Patient people stand by an El Volcan food truck painted with red-hot flames on a cool Friday evening on East Alisal Street.
About 10 people – a family, a couple, some solo hungry folk – wait to place or receive their orders. A short woman in a pink polo folds her arms and taps her foot. She leans on the truck’s stainless steel counter and peers through the cashier window.
“Want some help back there?” she asks the two cooks in the trailer-sized kitchen.
The cooks multitask, grilling meats like tripa (tripe) or burgers on the flat-top grill and plopping mounds of dough into a press for fresh corn or flour tortillas.
“If you’re offering, come help,” jokes the cook, who wears a black shirt and black cap.
The wait is longer than typical fast food. On an earlier visit to their truck by El Estero park in Monterey, I discovered the quesadilla with al pastor ($9) wasn’t the quick bite I expected to squeeze in before class at nearby Monterey Peninsula College. It took 20 minutes, which is what my four visits averaged, and I ended up discreetly devouring it during anthropology. Doing it on the downlow can be challenging, as it’s a heavy meal of tender roasted pork, grilled onions and pineapple that provides a pop, and gooey and chewy Oaxacan cheese between thick flour tortillas. Slow, bold and satisfying.
But long wait times aren’t enough to ward off hungry customers. On East Alisal, at the end of a workday, waiting customers can easily walk to one of the three other food trucks within sight of El Volcan. They don’t.
Maybe they brave the wait because the types of tortas on El Volcan’s menu display creative combinations not seen at usual loncheras (lunch trucks), but seen on the side of the truck in explosive graphics – like the philly volcan ($6), with jack and cheddar oozing over carne asada. With 16 types of tortas to choose from, selecting a sandwich can be stressful, so I ask the cook to prepare their most popular one. Like the painted orange hue of volcanic heat rising to the truck’s ventilation system, the favored torta is a striking sight: The torta erupcion($6) includes carne asada, al pastor, grilled chicken, lettuce, tomato, jalapeños and pineapple piled between bread pressed on the grill to create a crunchy crust while melting the jack cheese inside. It resembles some of the outrageously overstuffed foods obnoxious TV hosts like Guy Fieri stuff their faces with. But at El Volcan, it’s not for showmanship, but to pay tribute to the robust foods served by street vendors of bustling cities in foreign countries.

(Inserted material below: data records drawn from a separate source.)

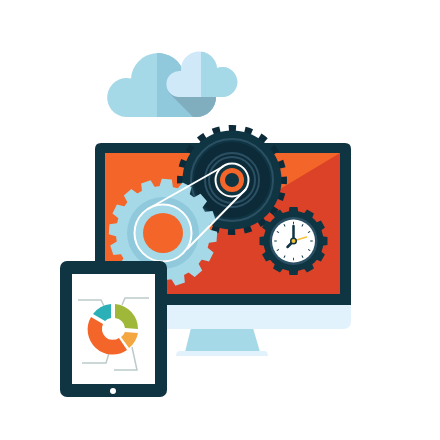
<!DOCTYPE html>
<html lang="en">
<head>
<meta charset="utf-8">
<title>Cloud and device workflow</title>
<style>
:root {
  --navy: #0f3442;
  --navy-deep: #0c2a37;
  --slate: #2b5064;
  --sky: #a5d9e8;
  --sky-shade: #90c9dc;
  --sky-shadow: #80aebf;
  --ice: #e2f2fc;
  --ice-cloud: #cfe9f9;
  --orange: #f46529;
  --red: #dc4227;
  --green: #a0b83a;
  --teal: #2bb0b8;
  --amber: #f4a640;
  --yellow: #f5c23c;
  --rule: #bccacb;
  --white: #ffffff;
}
html, body { margin: 0; background: var(--white); overflow: hidden; }
.artwork { display: block; width: 440px; height: 440px; }
.navy { fill: var(--navy); }
.sky { fill: var(--sky); }
.ice { fill: var(--ice); }
.white { fill: var(--white); }
.orange { fill: var(--orange); }
.line { fill: none; stroke: var(--white); stroke-width: 2; }
.groove { fill: none; stroke: var(--slate); stroke-width: 2; }
.callout { fill: none; stroke: var(--rule); stroke-width: 1.5; }
</style>
</head>
<body>
<svg class="artwork" viewBox="0 0 440 440" role="img" aria-label="Computer and tablet with gears, a clock and clouds">
  <defs>
    <path id="big-cloud" d="M126 117A19.500 19.500 0 1 1 131 78.500A27 27 0 0 1 184 73A22 22 0 0 1 216 97A20 20 0 0 1 196 117Z"/>
    <path id="small-cloud" d="M178 97A13 13 0 1 1 181 71A18 18 0 0 1 217 68A15 15 0 1 1 222 97Z"/>
    <clipPath id="big-cloud-clip"><use href="#big-cloud"/></clipPath>
    <clipPath id="small-cloud-clip"><use href="#small-cloud"/></clipPath>
    <polygon id="light-tooth" points="-7,-45 -5,-54 5,-54 7,-45 7,45 5,54 -5,54 -7,45"/>
    <polygon id="clock-tooth" points="-5,-27 -4,-34 4,-34 5,-27 5,27 4,34 -4,34 -5,27"/>
    <g id="light-gear-shape">
      <circle r="47"/>
      <use href="#light-tooth" transform="rotate(4)"/>
      <use href="#light-tooth" transform="rotate(26.500)"/>
      <use href="#light-tooth" transform="rotate(49)"/>
      <use href="#light-tooth" transform="rotate(71.500)"/>
      <use href="#light-tooth" transform="rotate(94)"/>
      <use href="#light-tooth" transform="rotate(116.500)"/>
      <use href="#light-tooth" transform="rotate(139)"/>
      <use href="#light-tooth" transform="rotate(161.500)"/>
    </g>
  </defs>

  <g id="clouds">
    <use href="#big-cloud" class="sky"/>
    <g clip-path="url(#big-cloud-clip)">
      <rect x="157" y="48" width="62" height="72" fill="var(--sky-shade)"/>
      <polygon points="168,92 180,97 222,90 222,120 196,120" fill="var(--sky-shadow)"/>
    </g>
    <use href="#small-cloud" fill="var(--ice-cloud)"/>
    <rect x="201" y="50" width="40" height="50" class="sky" clip-path="url(#small-cloud-clip)"/>
  </g>

  <g id="monitor">
    <polygon class="sky" points="191,328 253,328 260,352 185,352"/>
    <path class="ice" d="M180 351H264Q268 351 268 356H176Q176 351 180 351Z"/>
    <path class="ice" d="M95 304H351V321Q351 329 343 329H103Q95 329 95 321Z"/>
    <path class="navy" d="M95 305V149Q95 143 101 143H345Q351 143 351 149V305Z"/>
    <rect x="105" y="153" width="235" height="141" fill="var(--red)"/>
    <polygon class="orange" points="105,153 340,153 105,294"/>
  </g>

  <g id="dark-gear" transform="translate(232 180)">
    <circle r="50" fill="none" stroke="var(--navy-deep)" stroke-width="10" pathLength="200" stroke-dasharray="4.500 5.500" stroke-dashoffset="2"/>
    <circle r="49.500" class="navy"/>
    <circle r="41" class="groove" stroke-width="4"/>
    <circle r="38" fill="var(--navy-deep)"/>
    <circle r="27" class="groove"/>
    <circle r="23" class="groove"/>
    <circle r="16" class="navy"/>
    <circle r="12" class="orange"/>
    <circle r="7" class="navy"/>
  </g>

  <g id="light-gear" transform="translate(163 233)">
    <use href="#light-gear-shape" class="sky"/>
    <circle r="36" fill="var(--sky-shade)"/>
    <circle r="28" class="sky"/>
    <circle r="20" class="orange"/>
  </g>

  <g id="belt" class="line">
    <circle cx="232" cy="180" r="16.500"/>
    <circle cx="163" cy="233" r="28.500"/>
    <path d="M224 166L148 209M246 189L187 249"/>
  </g>

  <g id="clock" transform="translate(293.500 241)">
    <g class="navy">
      <circle r="30"/>
      <use href="#clock-tooth"/>
      <use href="#clock-tooth" transform="rotate(30)"/>
      <use href="#clock-tooth" transform="rotate(60)"/>
      <use href="#clock-tooth" transform="rotate(90)"/>
      <use href="#clock-tooth" transform="rotate(120)"/>
      <use href="#clock-tooth" transform="rotate(150)"/>
    </g>
    <circle r="24" fill="var(--slate)"/>
    <circle r="21.500" class="white"/>
    <circle r="18" fill="none" stroke="var(--navy)" stroke-width="2.500" pathLength="120" stroke-dasharray="1 9" stroke-dashoffset="0.500"/>
    <g fill="none" stroke-linecap="round">
      <path d="M0 0V-15M0 0L-6 6" stroke="var(--navy)" stroke-width="2.500"/>
      <path d="M0 0L13 -4" stroke="var(--yellow)" stroke-width="1.500"/>
    </g>
    <circle r="3.500" class="navy"/>
    <circle r="2" fill="var(--yellow)"/>
  </g>

  <g id="tablet">
    <rect class="navy" x="60" y="261" width="107" height="136" rx="7"/>
    <rect class="white" x="72" y="274" width="83" height="110"/>
    <circle class="white" cx="113" cy="391" r="3"/>
    <g class="callout">
      <path d="M78 300H101L104 306"/>
      <path d="M149 298H125L122 305"/>
      <path d="M82 363H106L109 353"/>
      <path d="M114 370H137L132 347"/>
    </g>
    <g id="donut-chart">
      <path fill="var(--green)" d="M115 304A25 25 0 0 1 138 329L125 328A11 11 0 0 0 115 318Z"/>
      <path fill="var(--amber)" d="M138 333A25 25 0 0 1 129 348L121 337A11 11 0 0 0 125 332Z"/>
      <path class="orange" d="M127 350A25 25 0 0 1 91 317L103 324A11 11 0 0 0 119 338Z"/>
      <path fill="var(--teal)" d="M93 314A25 25 0 0 1 111 304V318A11 11 0 0 0 105 321Z"/>
    </g>
  </g>
</svg>
</body>
</html>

Case in point: the torta Cubana volcan ($6). More meaty than its little brother – the roasted-pork-based Cubano – the Cubana here is a varying combination of meat, with milanesa(breaded beef cutlet), ham, sausages in spiral shapes, tomatoes, jalapeños and onions. It’s carnivore-friendly like the erupcion, but the meats don’t mingle as well and something like the pineapple’s sweetness would help cut through all that savory.
Some loyal Volcan chasers choose more straight-forward options like the tacos ($1.60): Your choice of meat, from the melt-in-your-mouth lengua (tongue) to the crisp chorizo, on warm corn tortillas topped with diced onions, cilantro, lime, and tomatillo salsa. (You can add more from the condiment bottles too.)
El Volcan has a fleet of three trucks, serving East Alisal in Salinas, Riverside Drive in Watsonville, and, their newest venture, El Estero in Monterey, a rarity for a city new to allowing food trucks.
Monterey presents a different demographic, and the majority of them opt for the more familiar tacos. But their devotion to the them equals the devotion to El Volcan’s intense tortas elsewhere.
Sebastian Jahill hails from Los Angeles and says he misses the fleet of taco trucks there, so when he discovered El Volcan, it was like the taco gods answered his prayers.
“I come here every day and order the same thing,” Jahill says as he eats. “Five carne asada tacos, no onions. Sometimes they throw in a free mini quesadilla.”
On a windy Cinco de Mayo, I follow the crowd and order three tacos – barbacoa (aka barbecued beef), chicken, and cabeza (head) – and one quesadilla chiqa de maiz ($1). The shredded beef of the barbacoa is made moist from being braised in its own juices. The cabeza’s texture verges into too-chewy territory, but at least it wasn’t overly fatty as with other places. Without the plentiful portion of meat from the pricier quesadillas, the subtle nutty notes of the Oaxacan cheese shine in the chiqa.
There’s an abundance of other foods to try, which stretches from the end of the truck where orders are picked up to the cooler with Mexican sodas like Jarritos and grape Sangria ($2.50). Fusion-friendly palates like the bacon-wrapped, carne asada topped hot dog el panguaro ($4), which is as intense as it sounds, and the burger volcanica ($5.25) with bacon, a slice of ham, and pineapple on a thick patty. In other words, worth the wait.
EL VOLCAN 3pm-2am daily at 901 East Alisal St., Salinas. 11am-8pm daily at 848 Del Monte Ave, Monterey. 595-2191.